Impact of Insecticides on Cucumber Beetles (Coleoptera: Chrysomelidae) and Spider Predators in Watermelon and Corn

2019-12-02T17:33:35Z (GMT) by Ivan Grijalva

The primary goal of this research study was to provide updated pest management recommendations to growers, including the reduction of insecticide applications on a calendar basis by the use of pest economic thresholds, with the purpose of maximizing insecticide efficacy while minimizing the associated negative impacts on natural enemies and their ecosystem services.

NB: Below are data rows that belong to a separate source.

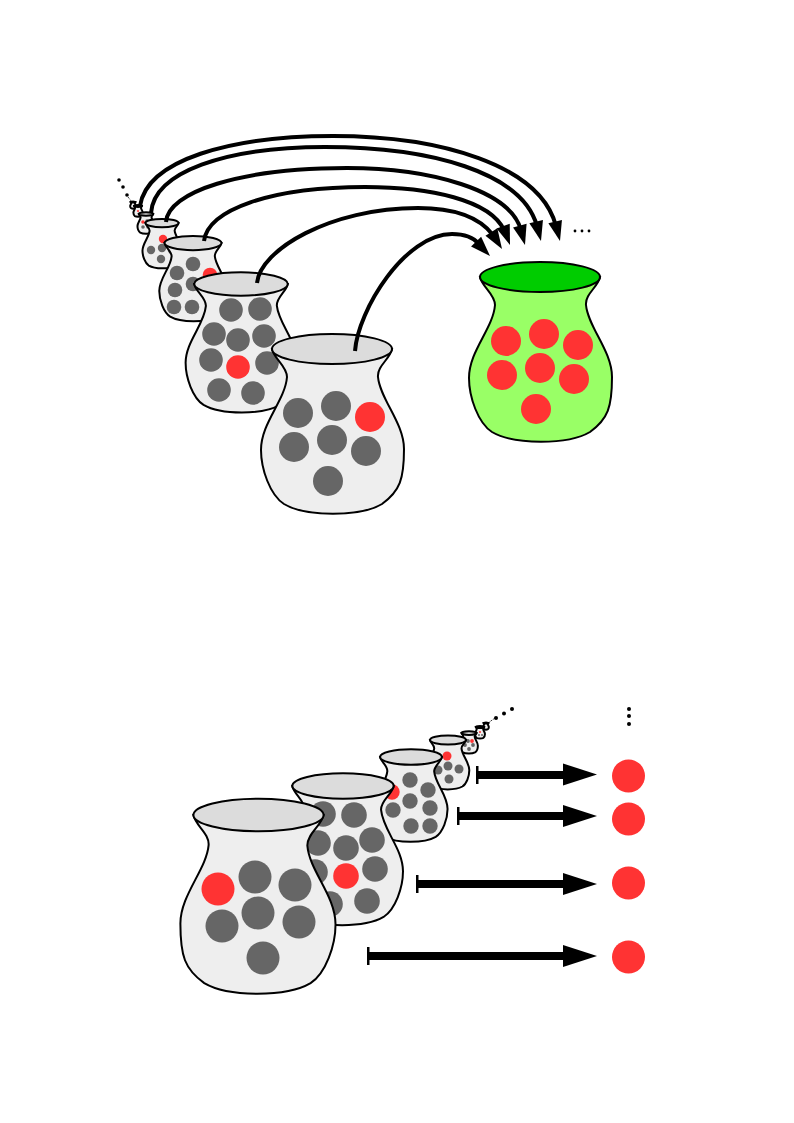
<!DOCTYPE html>
<html lang="en">
<head>
<meta charset="utf-8">
<title>Choosing one ball from each jar</title>
<style>
:root {
  --paper: #ffffff;
  --ink: #000000;
  --glass: #eeeeee;
  --rim: #dcdcdc;
  --ball: #666666;
  --chosen: #ff3333;
  --green-glass: #99ff66;
  --green-rim: #00cc00;
}
html, body { margin: 0; padding: 0; background: var(--paper); overflow: hidden; }
main { width: 794px; height: 1123px; overflow: hidden; }
svg { display: block; }
.jar-body { fill: var(--glass); }
.jar-rim { fill: var(--rim); }
.jar-body, .jar-rim { stroke: var(--ink); stroke-width: 2; vector-effect: non-scaling-stroke; }
.jar { fill: var(--ball); }
.chosen { fill: var(--chosen); }
.target { --glass: var(--green-glass); --rim: var(--green-rim); fill: var(--chosen); }
.curves { fill: none; stroke: var(--ink); stroke-width: 4; }
.heads, .dots { fill: var(--ink); }
.trail { stroke: var(--ink); stroke-width: 1; stroke-dasharray: 1 1; }
</style>
</head>
<body>
<main>
<svg width="794" height="1123" viewBox="0 0 794 1123" role="img" aria-label="Two diagrams: one red ball is chosen from each of an endless row of jars">
  <defs>
    <g id="jar">
      <path class="jar-body" d="M-60 0C-58 10 -45 17 -45 28C-47 52 -71 74 -71 101C-71 120 -62 146 -48 155C-26 168 28 168 50 155C68 142 72 130 72 100C72 74 48 50 46 28C45 17 58 10 60 0Z"/>
      <ellipse class="jar-rim" rx="60" ry="15"/>
    </g>
    <polygon id="head" points="0,0 -20,-7 -20,7"/>
    <polygon id="long-head" points="597,0 563,-11 563,11"/>
  </defs>

  <g id="collecting">
    <g class="dots">
      <circle cx="119" cy="180" r="1.8"/>
      <circle cx="123" cy="187" r="1.8"/>
      <circle cx="127" cy="195" r="1.8"/>
      <circle cx="575" cy="231" r="1.4"/>
      <circle cx="582" cy="231" r="1.4"/>
      <circle cx="589" cy="231" r="1.4"/>
    </g>
    <line class="trail" x1="128" y1="197" x2="132" y2="202"/>
    <g class="jar">
      <use href="#jar" transform="translate(133 202) scale(.04)"/>
    </g>
    <g class="jar">
      <use href="#jar" transform="translate(138 206) scale(.065)"/>
      <circle class="chosen" cx="138" cy="211" r="1"/>
    </g>
    <g class="jar">
      <use href="#jar" transform="translate(146 214) scale(.12)"/>
      <circle class="chosen" cx="143" cy="222" r="1.8"/>
      <circle cx="147" cy="221" r="1.8"/>
      <circle cx="143" cy="227" r="1.8"/>
      <circle cx="148" cy="227" r="1.8"/>
    </g>
    <g class="jar">
      <use href="#jar" transform="translate(162 223) scale(.275)"/>
      <circle class="chosen" cx="163" cy="239" r="4.2"/>
      <circle cx="151" cy="250" r="4.2"/>
      <circle cx="162" cy="248" r="4.2"/>
      <circle cx="172" cy="250" r="4.2"/>
      <circle cx="161" cy="259" r="4.2"/>
    </g>
    <g class="jar">
      <use href="#jar" transform="translate(193 243) scale(.475)"/>
      <circle cx="193" cy="264" r="7.3"/>
      <circle cx="177" cy="273" r="7.3"/>
      <circle cx="193" cy="284" r="7.3"/>
      <circle class="chosen" cx="210" cy="275" r="7.3"/>
      <circle cx="175" cy="290" r="7.3"/>
      <circle cx="174" cy="307" r="7.3"/>
      <circle cx="192" cy="307" r="7.3"/>
    </g>
    <g class="jar">
      <use href="#jar" transform="translate(241 284) scale(.78)"/>
      <circle cx="231" cy="310" r="11.8"/>
      <circle cx="260" cy="309" r="11.8"/>
      <circle cx="214" cy="334" r="11.8"/>
      <circle cx="238" cy="340" r="11.8"/>
      <circle cx="264" cy="336" r="11.8"/>
      <circle cx="211" cy="360" r="11.8"/>
      <circle class="chosen" cx="238" cy="367" r="11.8"/>
      <circle cx="267" cy="363" r="11.8"/>
      <circle cx="219" cy="390" r="11.8"/>
      <circle cx="253" cy="393" r="11.8"/>
    </g>
    <g class="jar">
      <use href="#jar" transform="translate(332 349)"/>
      <circle cx="298" cy="413" r="15"/>
      <circle cx="336" cy="406" r="15"/>
      <circle class="chosen" cx="370" cy="417" r="15"/>
      <circle cx="294" cy="447" r="15"/>
      <circle cx="332" cy="440" r="15"/>
      <circle cx="366" cy="451" r="15"/>
      <circle cx="328" cy="481" r="15"/>
    </g>
    <g class="target">
      <use href="#jar" transform="translate(540 277)"/>
      <circle cx="506" cy="341" r="15"/>
      <circle cx="544" cy="334" r="15"/>
      <circle cx="578" cy="345" r="15"/>
      <circle cx="502" cy="375" r="15"/>
      <circle cx="540" cy="368" r="15"/>
      <circle cx="574" cy="379" r="15"/>
      <circle cx="536" cy="409" r="15"/>
    </g>
    <g class="curves">
      <path d="M355 351C358 310 405 234 452 234C466 234 474 238 479 244"/>
      <path d="M257 283C260 250 330 208 418 208C455 208 480 218 493 235"/>
      <path d="M204 241C208 210 270 187 365 187C430 187 490 200 504 230"/>
      <path d="M166 222C168 192 240 168 347 168C430 168 510 190 521 230"/>
      <path d="M151 213C154 172 225 147 325 147C430 147 522 172 537 226"/>
      <path d="M140 206C147 160 230 136 333 136C440 136 540 165 556 226"/>
    </g>
    <g class="heads">
      <use href="#head" transform="translate(490 256) rotate(46)"/>
      <use href="#head" transform="translate(502 249) rotate(58)"/>
      <use href="#head" transform="translate(510 245) rotate(70)"/>
      <use href="#head" transform="translate(525 245) rotate(75)"/>
      <use href="#head" transform="translate(541 241) rotate(76)"/>
      <use href="#head" transform="translate(560 241) rotate(76)"/>
    </g>
  </g>

  <g id="choosing">
    <g class="dots">
      <circle cx="496" cy="718" r="2"/>
      <circle cx="504" cy="713.5" r="2"/>
      <circle cx="512" cy="709" r="2"/>
      <circle cx="629" cy="709" r="2"/>
      <circle cx="629" cy="716" r="2"/>
      <circle cx="629" cy="724" r="2"/>
    </g>
    <line class="trail" x1="488" y1="723" x2="495" y2="718"/>
    <g class="jar">
      <use href="#jar" transform="translate(486 723) scale(-.04 .04)"/>
    </g>
    <g class="jar">
      <use href="#jar" transform="translate(480 727) scale(-.07 .07)"/>
      <circle class="chosen" cx="480" cy="732" r="1"/>
      <circle cx="479" cy="735" r="1"/>
      <circle cx="482" cy="735" r="1"/>
    </g>
    <g class="jar">
      <use href="#jar" transform="translate(469 733) scale(-.125 .125)"/>
      <circle cx="468" cy="741" r="1.9"/>
      <circle class="chosen" cx="472" cy="741" r="1.9"/>
      <circle cx="465" cy="745" r="1.9"/>
      <circle cx="473" cy="745" r="1.9"/>
      <circle cx="469" cy="749" r="1.9"/>
    </g>
    <g class="jar">
      <use href="#jar" transform="translate(448 740) scale(-.3 .3)"/>
      <circle class="chosen" cx="447" cy="756" r="4.5"/>
      <circle cx="448" cy="766" r="4.5"/>
      <circle cx="459" cy="769" r="4.5"/>
      <circle cx="438" cy="770" r="4.5"/>
      <circle cx="449" cy="779" r="4.5"/>
    </g>
    <g class="jar">
      <use href="#jar" transform="translate(411 757) scale(-.515 .515)"/>
      <circle cx="410" cy="780" r="7.7"/>
      <circle cx="428" cy="790" r="7.7"/>
      <circle class="chosen" cx="392" cy="792" r="7.7"/>
      <circle cx="410" cy="801" r="7.7"/>
      <circle cx="393" cy="810" r="7.7"/>
      <circle cx="430" cy="808" r="7.7"/>
      <circle cx="411" cy="826" r="7.7"/>
      <circle cx="430" cy="826" r="7.7"/>
    </g>
    <g class="jar">
      <use href="#jar" transform="translate(343 786) scale(-.845 .845)"/>
      <circle cx="323" cy="814" r="12.8"/>
      <circle cx="354" cy="815" r="12.8"/>
      <circle cx="318" cy="843" r="12.8"/>
      <circle cx="346" cy="848" r="12.8"/>
      <circle cx="372" cy="840" r="12.8"/>
      <circle cx="315" cy="872" r="12.8"/>
      <circle class="chosen" cx="346" cy="876" r="12.8"/>
      <circle cx="375" cy="869" r="12.8"/>
      <circle cx="330" cy="904" r="12.8"/>
      <circle cx="367" cy="901" r="12.8"/>
    </g>
    <g class="jar">
      <use href="#jar" transform="translate(258.5 815) scale(-1.085 1.085)"/>
      <circle class="chosen" cx="218" cy="889" r="16.5"/>
      <circle cx="255" cy="877" r="16.5"/>
      <circle cx="295" cy="885" r="16.5"/>
      <circle cx="222" cy="926" r="16.5"/>
      <circle cx="258" cy="913" r="16.5"/>
      <circle cx="299" cy="922" r="16.5"/>
      <circle cx="263" cy="958" r="16.5"/>
    </g>
    <g class="heads">
      <rect x="476" y="766" width="2.5" height="18"/>
      <rect x="478" y="771" width="87" height="8"/>
      <use href="#long-head" y="774.5"/>
      <rect x="457" y="807" width="2.5" height="18"/>
      <rect x="459" y="812" width="106" height="8"/>
      <use href="#long-head" y="816"/>
      <rect x="416" y="875" width="2.5" height="18"/>
      <rect x="418" y="880" width="147" height="8"/>
      <use href="#long-head" y="884"/>
      <rect x="367" y="947" width="2.5" height="18"/>
      <rect x="369" y="952" width="196" height="8"/>
      <use href="#long-head" y="956"/>
    </g>
    <g class="chosen">
      <circle cx="628.5" cy="776" r="16.5"/>
      <circle cx="628.5" cy="819" r="16.5"/>
      <circle cx="628.5" cy="883" r="16.5"/>
      <circle cx="628.5" cy="957" r="16.5"/>
    </g>
  </g>
</svg>
</main>
</body>
</html>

Commercial watermelon (Citrullus lanatus) production in the Midwest typically relies on neonicotinoid and pyrethroid insecticides to manage insect pests, particularly striped and spotted cucumber beetles (Acalymma vittatum Fabricius and Diabrotica undecimpunctata howardi Barber, respectively). The role of arthropod predators in managing cucumber beetles is not well documented, and data on the effects of insecticides on predators in watermelon production are deficient. Common cucumber beetle predators include coccinellid beetles found on plants, ground-dwelling carabid beetles (Coleoptera: Carabidae) and spiders in several families that inhabit the soil surface in watermelon fields. I hypothesize that these generalist predators and the ecosystem services (e.g., pest predation) they provide are at risk from insecticides used for pest management without regard to economic thresholds. My study compared the effect of insecticide use on cucumber beetle pests, spider predators, collembola populations and field pest predation under two treatments: 1) watermelons treated with neonicotinoid soil drench and subsequent pyrethroid sprays, surrounded by corn with neonicotinoid-treated seeds (Conventional), and 2) watermelons treated only with pyrethroid spray when economic thresholds were reached, surrounded by corn with untreated seeds (IPM).

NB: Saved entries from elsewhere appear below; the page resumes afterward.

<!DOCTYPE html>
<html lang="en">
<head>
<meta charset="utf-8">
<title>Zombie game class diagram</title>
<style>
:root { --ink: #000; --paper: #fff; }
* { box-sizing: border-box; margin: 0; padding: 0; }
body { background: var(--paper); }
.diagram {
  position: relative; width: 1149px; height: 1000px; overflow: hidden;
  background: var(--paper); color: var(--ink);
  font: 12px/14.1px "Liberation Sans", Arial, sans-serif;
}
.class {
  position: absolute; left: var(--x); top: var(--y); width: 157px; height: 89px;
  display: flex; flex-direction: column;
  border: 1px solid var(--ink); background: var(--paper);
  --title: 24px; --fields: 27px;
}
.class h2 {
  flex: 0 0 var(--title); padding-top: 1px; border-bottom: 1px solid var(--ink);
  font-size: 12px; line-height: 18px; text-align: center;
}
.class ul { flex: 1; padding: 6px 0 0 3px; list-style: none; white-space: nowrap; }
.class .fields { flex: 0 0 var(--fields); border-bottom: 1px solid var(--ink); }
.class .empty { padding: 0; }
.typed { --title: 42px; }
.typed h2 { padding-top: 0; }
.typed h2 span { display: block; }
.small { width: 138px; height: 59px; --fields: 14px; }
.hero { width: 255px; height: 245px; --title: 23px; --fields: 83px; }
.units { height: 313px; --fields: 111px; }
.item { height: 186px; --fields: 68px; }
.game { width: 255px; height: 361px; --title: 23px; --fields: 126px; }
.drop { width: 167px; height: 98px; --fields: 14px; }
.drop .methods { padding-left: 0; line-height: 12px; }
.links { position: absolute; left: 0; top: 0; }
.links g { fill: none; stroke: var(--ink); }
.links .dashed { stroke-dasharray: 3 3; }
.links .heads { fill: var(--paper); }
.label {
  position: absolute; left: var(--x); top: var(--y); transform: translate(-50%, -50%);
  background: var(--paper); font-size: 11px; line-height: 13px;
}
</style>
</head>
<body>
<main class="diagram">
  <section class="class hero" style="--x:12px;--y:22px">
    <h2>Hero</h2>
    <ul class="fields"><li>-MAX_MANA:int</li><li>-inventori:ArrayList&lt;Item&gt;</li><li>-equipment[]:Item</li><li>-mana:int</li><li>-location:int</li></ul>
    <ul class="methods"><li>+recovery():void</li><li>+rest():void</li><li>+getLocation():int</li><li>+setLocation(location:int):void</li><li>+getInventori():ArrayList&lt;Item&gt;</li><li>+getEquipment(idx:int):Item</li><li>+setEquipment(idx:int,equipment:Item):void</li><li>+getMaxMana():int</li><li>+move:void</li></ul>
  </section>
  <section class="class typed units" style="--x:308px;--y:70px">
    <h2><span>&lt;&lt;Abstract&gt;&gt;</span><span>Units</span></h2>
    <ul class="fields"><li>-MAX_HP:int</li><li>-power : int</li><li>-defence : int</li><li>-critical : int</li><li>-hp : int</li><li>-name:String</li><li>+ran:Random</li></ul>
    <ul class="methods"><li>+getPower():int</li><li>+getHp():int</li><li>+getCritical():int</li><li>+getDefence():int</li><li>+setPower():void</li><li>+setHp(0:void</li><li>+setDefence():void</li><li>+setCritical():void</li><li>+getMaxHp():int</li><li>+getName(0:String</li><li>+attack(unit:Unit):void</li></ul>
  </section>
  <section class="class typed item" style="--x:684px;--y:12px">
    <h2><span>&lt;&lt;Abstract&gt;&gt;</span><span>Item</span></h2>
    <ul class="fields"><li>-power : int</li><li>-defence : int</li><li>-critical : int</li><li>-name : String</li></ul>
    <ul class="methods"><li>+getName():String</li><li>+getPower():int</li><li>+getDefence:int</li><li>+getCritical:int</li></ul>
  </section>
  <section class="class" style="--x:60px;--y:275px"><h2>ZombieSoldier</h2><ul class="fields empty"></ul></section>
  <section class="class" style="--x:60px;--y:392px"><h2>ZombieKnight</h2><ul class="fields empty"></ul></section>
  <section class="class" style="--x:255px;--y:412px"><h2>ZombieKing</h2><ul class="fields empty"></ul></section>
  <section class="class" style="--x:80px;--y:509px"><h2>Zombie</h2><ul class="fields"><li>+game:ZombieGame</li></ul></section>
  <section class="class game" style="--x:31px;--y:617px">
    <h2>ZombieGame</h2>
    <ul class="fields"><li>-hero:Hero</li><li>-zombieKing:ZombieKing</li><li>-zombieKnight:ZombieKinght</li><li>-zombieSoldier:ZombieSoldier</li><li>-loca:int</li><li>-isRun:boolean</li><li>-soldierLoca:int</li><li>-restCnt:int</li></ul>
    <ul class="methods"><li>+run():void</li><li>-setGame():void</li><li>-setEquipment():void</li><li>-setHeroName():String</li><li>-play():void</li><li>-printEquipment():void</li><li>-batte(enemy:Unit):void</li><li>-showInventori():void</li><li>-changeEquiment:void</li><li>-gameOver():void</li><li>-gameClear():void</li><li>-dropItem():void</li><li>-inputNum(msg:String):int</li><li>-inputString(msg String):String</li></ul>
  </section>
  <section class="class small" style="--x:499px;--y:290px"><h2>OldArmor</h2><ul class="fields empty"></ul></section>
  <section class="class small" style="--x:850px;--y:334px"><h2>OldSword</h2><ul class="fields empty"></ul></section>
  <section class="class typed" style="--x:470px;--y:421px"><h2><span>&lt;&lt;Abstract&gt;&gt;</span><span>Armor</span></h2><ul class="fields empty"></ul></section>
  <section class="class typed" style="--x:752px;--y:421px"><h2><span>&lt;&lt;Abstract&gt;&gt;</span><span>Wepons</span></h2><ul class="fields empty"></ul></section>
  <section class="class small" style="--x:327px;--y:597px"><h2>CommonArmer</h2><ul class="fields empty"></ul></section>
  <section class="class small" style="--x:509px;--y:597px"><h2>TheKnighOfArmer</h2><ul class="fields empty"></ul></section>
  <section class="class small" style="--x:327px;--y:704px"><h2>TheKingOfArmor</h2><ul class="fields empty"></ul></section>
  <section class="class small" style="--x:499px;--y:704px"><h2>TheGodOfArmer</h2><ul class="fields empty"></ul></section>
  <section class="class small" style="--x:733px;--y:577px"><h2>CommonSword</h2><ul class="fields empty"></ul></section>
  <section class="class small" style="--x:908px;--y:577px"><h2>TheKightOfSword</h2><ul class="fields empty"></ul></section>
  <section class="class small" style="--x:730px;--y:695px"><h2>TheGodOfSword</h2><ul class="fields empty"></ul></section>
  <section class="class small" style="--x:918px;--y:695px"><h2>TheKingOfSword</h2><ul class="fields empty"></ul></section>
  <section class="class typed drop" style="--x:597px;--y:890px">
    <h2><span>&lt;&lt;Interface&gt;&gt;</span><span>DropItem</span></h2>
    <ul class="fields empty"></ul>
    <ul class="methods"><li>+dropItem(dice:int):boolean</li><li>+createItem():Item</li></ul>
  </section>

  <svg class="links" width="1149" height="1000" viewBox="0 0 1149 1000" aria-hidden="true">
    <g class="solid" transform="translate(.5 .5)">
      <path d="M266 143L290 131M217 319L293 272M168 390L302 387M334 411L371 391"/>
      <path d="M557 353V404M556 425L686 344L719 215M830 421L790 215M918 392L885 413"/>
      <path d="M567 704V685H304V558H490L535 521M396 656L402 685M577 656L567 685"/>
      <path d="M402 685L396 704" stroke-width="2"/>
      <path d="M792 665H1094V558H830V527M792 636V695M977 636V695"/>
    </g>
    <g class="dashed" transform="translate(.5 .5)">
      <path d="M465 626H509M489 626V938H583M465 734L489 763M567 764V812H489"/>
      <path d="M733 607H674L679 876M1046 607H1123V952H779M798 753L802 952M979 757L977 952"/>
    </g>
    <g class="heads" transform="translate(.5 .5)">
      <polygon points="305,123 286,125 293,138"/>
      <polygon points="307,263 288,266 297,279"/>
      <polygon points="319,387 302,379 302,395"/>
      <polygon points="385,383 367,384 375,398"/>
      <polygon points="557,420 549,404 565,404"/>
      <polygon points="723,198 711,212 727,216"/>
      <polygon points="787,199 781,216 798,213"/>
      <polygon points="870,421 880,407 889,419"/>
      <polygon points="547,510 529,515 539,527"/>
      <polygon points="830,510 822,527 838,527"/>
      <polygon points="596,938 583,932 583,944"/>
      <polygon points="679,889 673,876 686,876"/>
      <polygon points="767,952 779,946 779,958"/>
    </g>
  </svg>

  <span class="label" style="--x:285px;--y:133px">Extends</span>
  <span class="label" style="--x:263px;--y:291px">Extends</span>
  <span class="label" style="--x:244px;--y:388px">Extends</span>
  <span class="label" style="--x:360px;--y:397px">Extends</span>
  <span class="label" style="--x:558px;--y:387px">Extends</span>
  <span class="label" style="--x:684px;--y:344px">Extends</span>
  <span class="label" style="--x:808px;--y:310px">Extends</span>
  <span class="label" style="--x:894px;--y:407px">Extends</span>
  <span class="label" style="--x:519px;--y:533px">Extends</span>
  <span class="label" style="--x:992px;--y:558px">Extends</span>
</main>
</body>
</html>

The frequent application of insecticides decreased cucumber beetles in the watermelon plots managed with Conventional pest management; however, they also reduced spider predators, collembola densities, and field pests predation measurements, possibly due to the subsequent pyrethroids applications during the growing season. In addition, our study showed that neonicotinoid seed treatment in corn had no negative impact on any of the above-mentioned response variables measured.

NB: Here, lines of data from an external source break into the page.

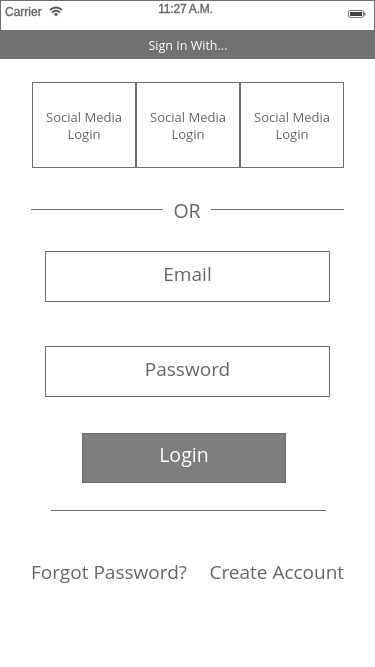
<!DOCTYPE html>
<html lang="en">
<head>
<meta charset="utf-8">
<title>Sign In</title>
<style>
:root {
  --paper: #ffffff;
  --ink: #666666;
  --line: #6e6e6e;
  --bar: #717171;
  --button: #7e7e7e;
}
* { box-sizing: border-box; margin: 0; padding: 0; }
html, body { width: 375px; height: 667px; overflow: hidden; background: var(--paper); }
body { font-family: "Open Sans", "Noto Sans", sans-serif; font-size: 19px; line-height: 26px; color: var(--ink); }
a { color: inherit; text-decoration: none; }

.screen { display: flex; flex-direction: column; width: 375px; height: 667px; }

.status-bar {
  display: grid;
  grid-template-columns: 1fr auto 1fr;
  height: 30px;
  padding: 0 8px 0 4px;
  border: 1px solid var(--line);
  border-bottom: 0;
  font: 12px/16px "Liberation Sans", Roboto, sans-serif;
  -webkit-text-stroke: 0.4px var(--ink);
}
.status-bar svg { display: block; }
.carrier { display: flex; gap: 7px; padding-top: 3px; }
.carrier svg { margin-top: 2px; }
.time { letter-spacing: -0.2px; }
.battery { justify-self: end; padding-top: 9px; }

.title-bar {
  display: flex;
  align-items: center;
  justify-content: center;
  height: 29px;
  padding: 3px 0 0 1px;
  background: var(--bar);
  color: var(--paper);
  font-size: 12.5px;
  font-weight: 400;
  line-height: 18px;
}

.social { display: grid; grid-template-columns: repeat(3, 104px); height: 86px; margin: 23px 0 0 32px; }
.social a {
  display: flex;
  align-items: center;
  justify-content: center;
  padding: 1px 10px 0;
  border: 1px solid var(--line);
  font-size: 13px;
  line-height: 17px;
  text-align: center;
}

.divider { display: flex; height: 26px; margin: 30px 31px 0; justify-content: space-between; font-size: 19.5px; }
.divider::before, .divider::after { content: ""; height: 1px; margin-top: 11px; background: var(--line); }
.divider::before { width: 132px; }
.divider::after { width: 133px; }

.sign-in { display: flex; flex-direction: column; margin: 27px 45px 0; }
.field, .login {
  display: flex;
  align-items: center;
  justify-content: center;
  padding-bottom: 6px;
  border: 1px solid var(--line);
}
.field { height: 51px; margin-bottom: 44px; }
.field + .field { margin-bottom: 36px; }
.login { width: 204px; height: 50px; margin-left: 37px; background: var(--button); color: var(--paper); font-size: 19.5px; }

.rule { width: 275px; height: 1px; margin: 27px 0 0 51px; background: var(--line); }
.account-links { display: flex; justify-content: space-between; margin: 48px 31px 0; white-space: nowrap; }
</style>
</head>
<body>
<main class="screen">
  <header>
    <div class="status-bar">
      <div class="carrier">
        <span>Carrier</span>
        <svg width="14" height="11" viewBox="0 0 14 11" fill="none" stroke="#555555" stroke-width="1.8" role="img" aria-label="Wi-Fi">
          <path d="M1 4Q7 -1 13 4M3 6.5Q7 3 11 6.5"/>
          <path d="M4.8 8Q7 6 9.2 8L7 10.5Z" fill="#555555" stroke="none"/>
        </svg>
      </div>
      <span class="time">11:27 A.M.</span>
      <div class="battery">
        <svg width="18" height="9" viewBox="0 0 18 9" role="img" aria-label="Battery">
          <rect x="0.5" y="0.5" width="15" height="7" rx="1.5" fill="none" stroke="#777777"/>
          <rect x="2" y="2" width="12" height="4" fill="#444444"/>
          <rect x="16" y="2.5" width="1.5" height="3" fill="#777777"/>
        </svg>
      </div>
    </div>
    <h1 class="title-bar">Sign In With...</h1>
  </header>

  <nav class="social" aria-label="Social media login">
    <a href="#">Social Media Login</a>
    <a href="#">Social Media Login</a>
    <a href="#">Social Media Login</a>
  </nav>

  <div class="divider"><span>OR</span></div>

  <section class="sign-in" aria-label="Account login">
    <div class="field">Email</div>
    <div class="field">Password</div>
    <a class="login" href="#">Login</a>
  </section>

  <div class="rule"></div>

  <nav class="account-links" aria-label="Account help">
    <a href="#">Forgot Password?</a>
    <a href="#">Create Account</a>
  </nav>
</main>
</body>
</html>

Ultimately, following an IPM strategy and the use of pest monitoring helped to reduce unnecessary insecticides applications, conservation of pest regulatory services provided by natural enemies, and possibly less ecological impact to manage significant insect pests in watermelon plots.